WHAT TO DO:
I need each line of the entries below that includes the string "filter".

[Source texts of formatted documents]
◆ ◆ ◆ ◆ ◆

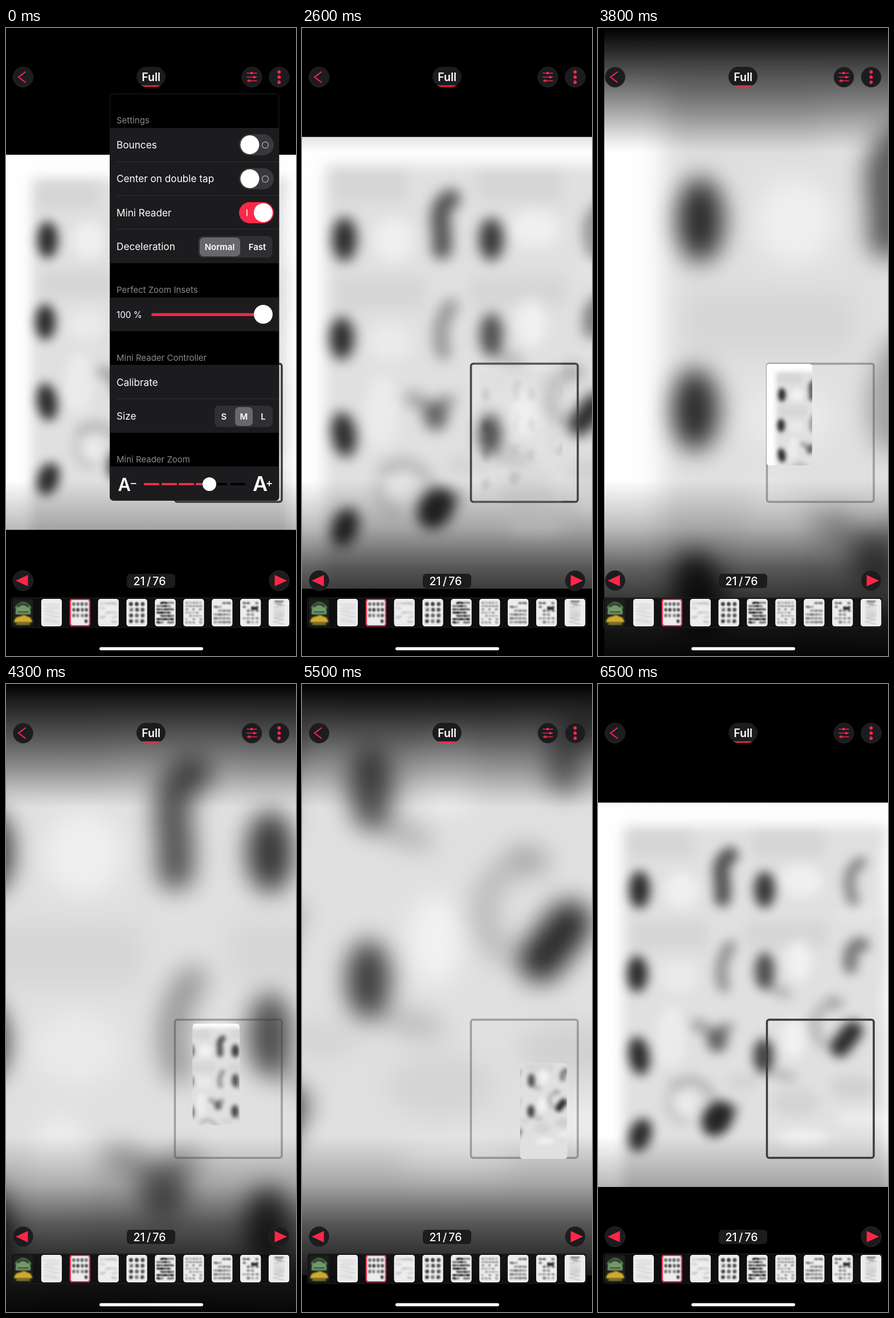
These frames come from a looping animation (509 px wide and 1100 px high, 6600 ms). An HTML page:

```html
<!DOCTYPE html>
<html lang="en">
<head>
<meta charset="utf-8">
<title>Mini Reader</title>
<style>
  html, body { margin: 0; width: 100%; height: 100%; overflow: hidden; background: #000; }
  svg { display: block; width: 509px; height: 1100px; }
  text { font-family: Inter, "Open Sans", sans-serif; fill: #fff; }
  .label { font-size: 17.2px; }
  .head { font-size: 15px; fill: #8a8a8f; }
  .seg { font-size: 15px; font-weight: 600; text-anchor: middle; }
  .red { fill: #fc2848; }
  .line { fill: none; stroke: #fc2848; }
</style>
</head>
<body>
<svg id="stage" viewBox="0 0 509 1100">
  <defs>
    <filter id="soft" filterUnits="userSpaceOnUse" x="-40" y="-40" width="590" height="740" color-interpolation-filters="sRGB">
      <feGaussianBlur stdDeviation="9.5"/>
    </filter>
    <filter id="fine" color-interpolation-filters="sRGB"><feGaussianBlur stdDeviation="1"/></filter>
    <linearGradient id="topShade" x2="0" y2="1">
      <stop offset="0" stop-opacity="1"/><stop offset=".18" stop-opacity=".84"/>
      <stop offset=".46" stop-opacity=".57"/><stop offset=".7" stop-opacity=".32"/>
      <stop offset=".9" stop-opacity=".09"/><stop offset="1" stop-opacity="0"/>
    </linearGradient>
    <linearGradient id="lowShade" x2="0" y2="1">
      <stop offset="0" stop-opacity="0"/><stop offset=".27" stop-opacity=".26"/>
      <stop offset=".5" stop-opacity=".62"/><stop offset=".8" stop-opacity=".9"/>
      <stop offset="1" stop-opacity=".97"/>
    </linearGradient>
    <clipPath id="pageClip"><rect width="509" height="657"/></clipPath>
    <clipPath id="frameClip"><rect x="295" y="586.5" width="190" height="245"/></clipPath>
    <clipPath id="viewClip"><rect id="view" rx="5"/></clipPath>
    <clipPath id="pillClip"><rect x="229" y="68" width="51" height="35" rx="17.5"/></clipPath>
    <clipPath id="thumbClip"><rect width="36" height="48" rx="4"/></clipPath>
    <g id="page" clip-path="url(#pageClip)"></g>
  </defs>
  <rect width="509" height="1100"/>
  <use id="main" href="#page"/>
  <rect width="509" height="217" fill="url(#topShade)"/>
  <rect y="792" width="509" height="308" fill="url(#lowShade)"/>
  <rect id="frame" x="296.5" y="588" width="187.5" height="242" rx="4" fill="none" stroke="#3a3a3c" stroke-width="3.5"/>
  <g id="mini" clip-path="url(#frameClip)"><g clip-path="url(#viewClip)">
    <use href="#page" transform="translate(295.5 587) scale(.373)"/>
  </g></g>
  <g id="bars"></g>
  <g id="menu"></g>
</svg>
<script>
const $ = id => document.getElementById(id);
const rect = (x, y, w, h, r, fill, more = '') =>
  `<rect x="${x}" y="${y}" width="${w}" height="${h}" rx="${r}" fill="${fill}" ${more}/>`;
const circle = (x, y, r, fill, more = '') => `<circle cx="${x}" cy="${y}" r="${r}" fill="${fill}" ${more}/>`;
const blob = (x, y, rx, ry, turn, a, fill = '#1c1c1e') =>
  `<ellipse rx="${rx}" ry="${ry}" fill="${fill}" opacity="${a}" transform="translate(${x} ${y}) rotate(${turn})"/>`;
const stroke = (d, w, a) =>
  `<path d="${d}" fill="none" stroke="#1c1c1e" stroke-width="${w}" stroke-linecap="round" opacity="${a}"/>`;
const text = (cls, x, y, s, more = '') => `<text class="${cls}" x="${x}" y="${y}" ${more}>${s}</text>`;
const RED = '#fc2848', PANEL = '#1c1c1f';

function drawPage() {
  const light = (x, y, rx, ry, a) => blob(x, y, rx, ry, 0, a, '#fff');
  const marks = [
    rect(44, 262, 452, 650, 12, '#e0e0e0'),
    rect(52, 266, 112, 50, 8, '#d6d6d6'), rect(265, 266, 125, 50, 8, '#d6d6d6'),
    rect(60, 425, 130, 48, 8, '#d6d6d6'), rect(255, 425, 140, 44, 8, '#d6d6d6'),
    light(145, 372, 30, 32, .5), light(350, 356, 38, 28, .5), light(345, 492, 22, 36, .55),
    light(140, 520, 34, 28, .3), light(128, 625, 22, 55, .5), light(336, 625, 20, 34, .6),
    light(152, 738, 16, 18, .4), light(352, 795, 44, 14, .55), light(455, 762, 48, 14, .4),
    light(505, 350, 22, 80, .5), light(500, 560, 14, 60, .3), light(450, 410, 40, 14, .2),
    blob(73, 371, 18, 32, 0, .92), blob(69, 515, 18, 31, 0, .92),
    blob(72, 655, 18, 33, -9, .92), blob(74, 790, 19, 29, 18, .92),
    stroke('M228 312Q210 322 213 345T215 386', 28, .72),
    stroke('M228 468Q205 498 217 536', 22, .38),
    blob(206, 628, 18, 21, 0, .62), blob(180, 606, 22, 12, 25, .3), blob(222, 606, 14, 10, 0, .35),
    blob(206, 762, 25, 32, 30, .95), blob(231, 748, 12, 12, 0, .4),
    stroke('M122 725Q122 762 150 768', 14, .13), stroke('M130 708Q170 680 196 722', 18, .2),
    blob(287, 371, 18, 31, 0, .86), blob(287, 510, 17, 32, 0, .74), blob(312, 544, 24, 9, 20, .25),
    blob(285, 655, 17, 30, 0, .82), blob(318, 688, 26, 9, 12, .2),
    stroke('M452 324Q420 342 439 390', 20, .45),
    stroke('M454 465Q430 464 434 502', 25, .52),
    stroke('M414 566Q392 562 378 584T386 634', 19, .2), blob(405, 562, 14, 10, 20, .16),
    stroke('M438 612L416 640', 34, .92),
    blob(438, 708, 40, 20, 0, .08), blob(340, 735, 42, 24, 0, .06),
    blob(250, 700, 30, 14, 0, .06), blob(130, 640, 8, 60, 0, .03)
  ];
  return '<rect width="509" height="657" fill="#fefefe"/>' +
    `<g filter="url(#soft)"><g transform="translate(0 -222)">${marks.join('')}</g></g>`;
}

function drawThumbs() {
  let seed = 7;
  const rnd = () => (seed = seed * 16807 % 2147483647) / 2147483647;
  // columns, rows, chance of a mark, darkest opacity, mark size
  const looks = [0, [1, 12, .9, .12, 15], [4, 4, .85, .9, 2.8], [3, 5, .8, .16, 6], [3, 4, 1, .9, 3.4],
    [5, 7, .85, 1, 3.7], [5, 7, .8, .4, 2.8], [4, 6, .8, .55, 4], [4, 6, .7, .55, 3.2], [1, 11, 1, .2, 11]];
  return looks.map((look, i) => {
    let art = '';
    if (!look) {
      art = rect(0, 0, 36, 48, 4, '#182018') +
        '<path d="M4 14Q18-3 32 14L30 20H6Z" fill="#6f9968"/><path d="M8 14Q18 4 28 14" stroke="#1c241c" stroke-width="3" fill="none"/>' +
        rect(5, 20, 26, 7, 1, '#7fa579') + rect(8, 22, 20, 2, 0, '#243024') +
        '<path d="M2 41Q4 30 12 31Q20 26 26 31Q33 31 34 41Z" fill="#d0a92c"/>' + rect(6, 42, 24, 3.5, 0, '#8b7c32');
    } else {
      const [cols, rows, chance, dark, size] = look;
      art = rect(0, 0, 36, 48, 4, '#ededed');
      for (let r = 0; r < rows; r++) for (let c = 0; c < cols; c++) {
        const x = 18 + (c - (cols - 1) / 2) * 30 / cols, y = 4 + (r + .5) * 40 / rows;
        const a = dark * (.45 + .55 * rnd());
        if (rnd() < chance) art += blob(x + rnd() - .5, y, size, Math.min(14 / rows, size * 1.2), rnd() * 20 - 10, a);
      }
      if (i === 8) art += rect(19, 14, 12, 5, 1, '#333');
      if (i === 9) art += rect(10, 3, 16, 3, 1, '#777') + rect(13, 8, 10, 2, 1, '#888');
    }
    const edge = i === 2 ? rect(1, 1, 34, 46, 4, 'none', `stroke="${RED}" stroke-width="2.2"`)
      : i ? rect(.7, .7, 34.6, 46.6, 4, 'none', 'stroke="#fff" stroke-width="1.4"') : '';
    return `<g transform="translate(${12 + i * 49.9} 1000)"><g clip-path="url(#thumbClip)"><g filter="url(#fine)">${art}</g></g>${edge}</g>`;
  }).join('');
}

function drawBars() {
  const button = (x, y) => circle(x, y, 17.5, PANEL, 'stroke="#2b2b2e"');
  const knob = (x, y) => `<path class="line" d="M422.5 ${y}H440.5" stroke-width="1.4"/>` + circle(x, y, 2.3, RED);
  return button(30, 86) + '<path class="line" d="M34.5 76.5L22 86L34.5 95.5" stroke-width="2"/>' +
    rect(229, 68, 51, 35, 17.5, PANEL) +
    `<g clip-path="url(#pillClip)">${rect(238, 100.5, 33, 3, 0, RED)}</g>` +
    text('', 254.7, 93, 'Full', 'font-size="19.5" font-weight="600" text-anchor="middle"') +
    button(431.5, 86) + knob(431, 79) + knob(436, 86) + knob(427, 92.5) +
    button(479.5, 86) + [77, 86, 95].map(y => circle(479.3, y, 2.9, RED)).join('') +
    button(30, 968) + '<path class="red" d="M17 968L38.5 958V978Z"/>' +
    button(479.5, 968) + '<path class="red" d="M493 968L471.500 958V978Z"/>' +
    rect(212, 956, 85, 25, 6, PANEL) +
    text('', 252, 976, '21 / 76', 'font-size="19.5" font-weight="500" text-anchor="middle" word-spacing="-2"') +
    rect(9.5, 998, 489.5, 52, 4, '#111113', 'fill-opacity=".88" stroke="#252528"') + drawThumbs() +
    rect(164, 1084.5, 182, 5.5, 2.75, '#fff');
}

function drawMenu() {
  const section = (y, h) => rect(183, y, 296, h, 0, PANEL);
  const rule = y => `<path d="M194 ${y}H479" stroke="#303034"/>`;
  const toggle = (y, on) => rect(409, y - 18.5, 61, 37, 18.5, on ? RED : '#39393d') +
    circle(on ? 451.5 : 428, y, 16.5, '#fff') +
    (on ? rect(422, y - 6, 1.6, 12, 0, '#fff') : circle(455, y + .5, 5.5, 'none', 'stroke="#a0a0a4" stroke-width="1.4"'));
  const dash = (x, end, fill) => rect(x, 797, end - x, 4, 1, fill);
  return rect(182.5, 115.5, 296.5, 712, 6, '#000', 'stroke="#1e1e20"') +
    section(175, 237) + section(472, 59) + section(590, 119) +
    '<path d="M183 768H479V821Q479 827 473 827H189Q183 827 183 821Z" fill="#1c1c1f"/>' +
    [234.5, 293.5, 352.5, 649.5].map(rule).join('') +
    [[167, 'Settings'], [464, 'Perfect Zoom Insets'], [583, 'Mini Reader Controller'], [761, 'Mini Reader Zoom']]
      .map(([y, s]) => text('head', 194, y, s)).join('') +
    [[211, 'Bounces'], [270, 'Center on double tap'], [329.5, 'Mini Reader'], [389, 'Deceleration'],
      [626.5, 'Calibrate'], [686, 'Size']].map(([y, s]) => text('label', 194, y, s)).join('') +
    toggle(204.5) + toggle(264) + toggle(323.5, true) +
    rect(337.5, 364.5, 130, 37.5, 8, '#303034') + rect(340, 367, 71, 33, 7, '#67676c') +
    text('seg', 375, 389, 'Normal') + text('seg', 441, 389, 'Fast') +
    rect(366, 661.5, 102, 37.5, 8, '#303034') + rect(402, 664, 31, 33, 7, '#67676c') +
    text('seg', 382.5, 686, 'S') + text('seg', 417.5, 686, 'M') + text('seg', 451.5, 686, 'L') +
    text('', 194, 507.5, '100 %', 'font-size="15.3"') +
    rect(255, 499.5, 190, 5, 2.5, RED) + circle(451.5, 501.5, 16.5, '#fff') +
    text('', 196.5, 811, 'A', 'font-size="31" font-weight="600"') + rect(219, 797, 9.5, 1.8, 0, '#fff') +
    text('', 433, 811, 'A', 'font-size="36" font-weight="600"') +
    '<path d="M457.500 798H466.500M462 793.500V802.500" stroke="#fff" stroke-width="1.8"/>' +
    [242, 273, 303, 333].map(x => dash(x, x + 27, RED)).join('') +
    dash(368, 388, '#000') + dash(393, 420, '#000') + circle(357, 799, 12, '#fff');
}

const LOOP = 6600, STEP = 100, MENU_END = 1400, ZOOM = 2.31;
// time, x, y of the zoomed page
const path = [[2500, -60, 20], [3200, -520, 31], [3800, 11, -8], [4700, -429, -122],
  [5500, -542, -482], [6000, -100, -525], [6600, -100, -530]];
const mix = (a, b, p) => a + (b - a) * p;
const smooth = (t, from, to) => {
  const p = Math.min(1, Math.max(0, (t - from) / (to - from)));
  return p * p * (3 - 2 * p);
};

function along(t, k) {
  const last = path.length - 1;
  let i = 0;
  while (i < last - 1 && t >= path[i + 1][0]) i++;
  const slope = j => {
    if (j === 0 || j === last) return 0;
    const a = path[j - 1], b = path[j + 1];
    return (b[k] - a[k]) / (b[0] - a[0]);
  };
  const a = path[i], b = path[i + 1], h = b[0] - a[0];
  const p = Math.min(1, Math.max(0, (t - a[0]) / h)), q = 1 - p;
  return a[k] * q * q * (1 + 2 * p) + b[k] * p * p * (1 + 2 * q) +
    h * p * q * (slope(i) * q - slope(i + 1) * p);
}

function setBox(el, x, y, w, h) {
  Object.entries({ x, y, width: w, height: h }).forEach(([k, v]) => el.setAttribute(k, v));
}

function render(t) {
  const zoom = smooth(t, 2500, 2900) * (1 - smooth(t, 6000, 6545));
  const scale = mix(1, ZOOM, zoom);
  const x = mix(0, along(t, 1), zoom), y = mix(222, along(t, 2), zoom);
  $('main').setAttribute('transform', `translate(${x} ${y}) scale(${scale})`);

  const ratio = .373 / scale;
  const left = Math.max(295.5, 295.5 - x * ratio), top = Math.max(587, 587 - y * ratio);
  const right = Math.min(485, 295.5 + (509 - x) * ratio);
  const low = Math.min(832, 587 + (1100 - y) * ratio);
  setBox($('view'), left, top, right - left, low - top);
  const shown = Math.min(1, Math.max(0, zoom * 1.3 - .1));
  $('mini').setAttribute('opacity', shown);
  $('mini').setAttribute('display', shown ? 'inline' : 'none');
  $('frame').setAttribute('opacity', mix(1, .4, shown));
  $('menu').setAttribute('display', t < MENU_END ? 'inline' : 'none');
}

$('page').innerHTML = drawPage();
$('bars').innerHTML = drawBars();
$('menu').innerHTML = drawMenu();

const start = performance.now();
let drawn = -1;
function tick() {
  const t = Math.floor((performance.now() - start) % LOOP / STEP) * STEP;
  if (t !== drawn) render(drawn = t);
  requestAnimationFrame(tick);
}
tick();
</script>
</body>
</html>
```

◆ ◆ ◆ ◆ ◆

EXERCISE RESULT:
    <filter id="soft" filterUnits="userSpaceOnUse" x="-40" y="-40" width="590" height="740" color-interpolation-filters="sRGB">
    </filter>
    <filter id="fine" color-interpolation-filters="sRGB"><feGaussianBlur stdDeviation="1"/></filter>
    `<g filter="url(#soft)"><g transform="translate(0 -222)">${marks.join('')}</g></g>`;
    return `<g transform="translate(${12 + i * 49.9} 1000)"><g clip-path="url(#thumbClip)"><g filter="url(#fine)">${art}</g></g>${edge}</g>`;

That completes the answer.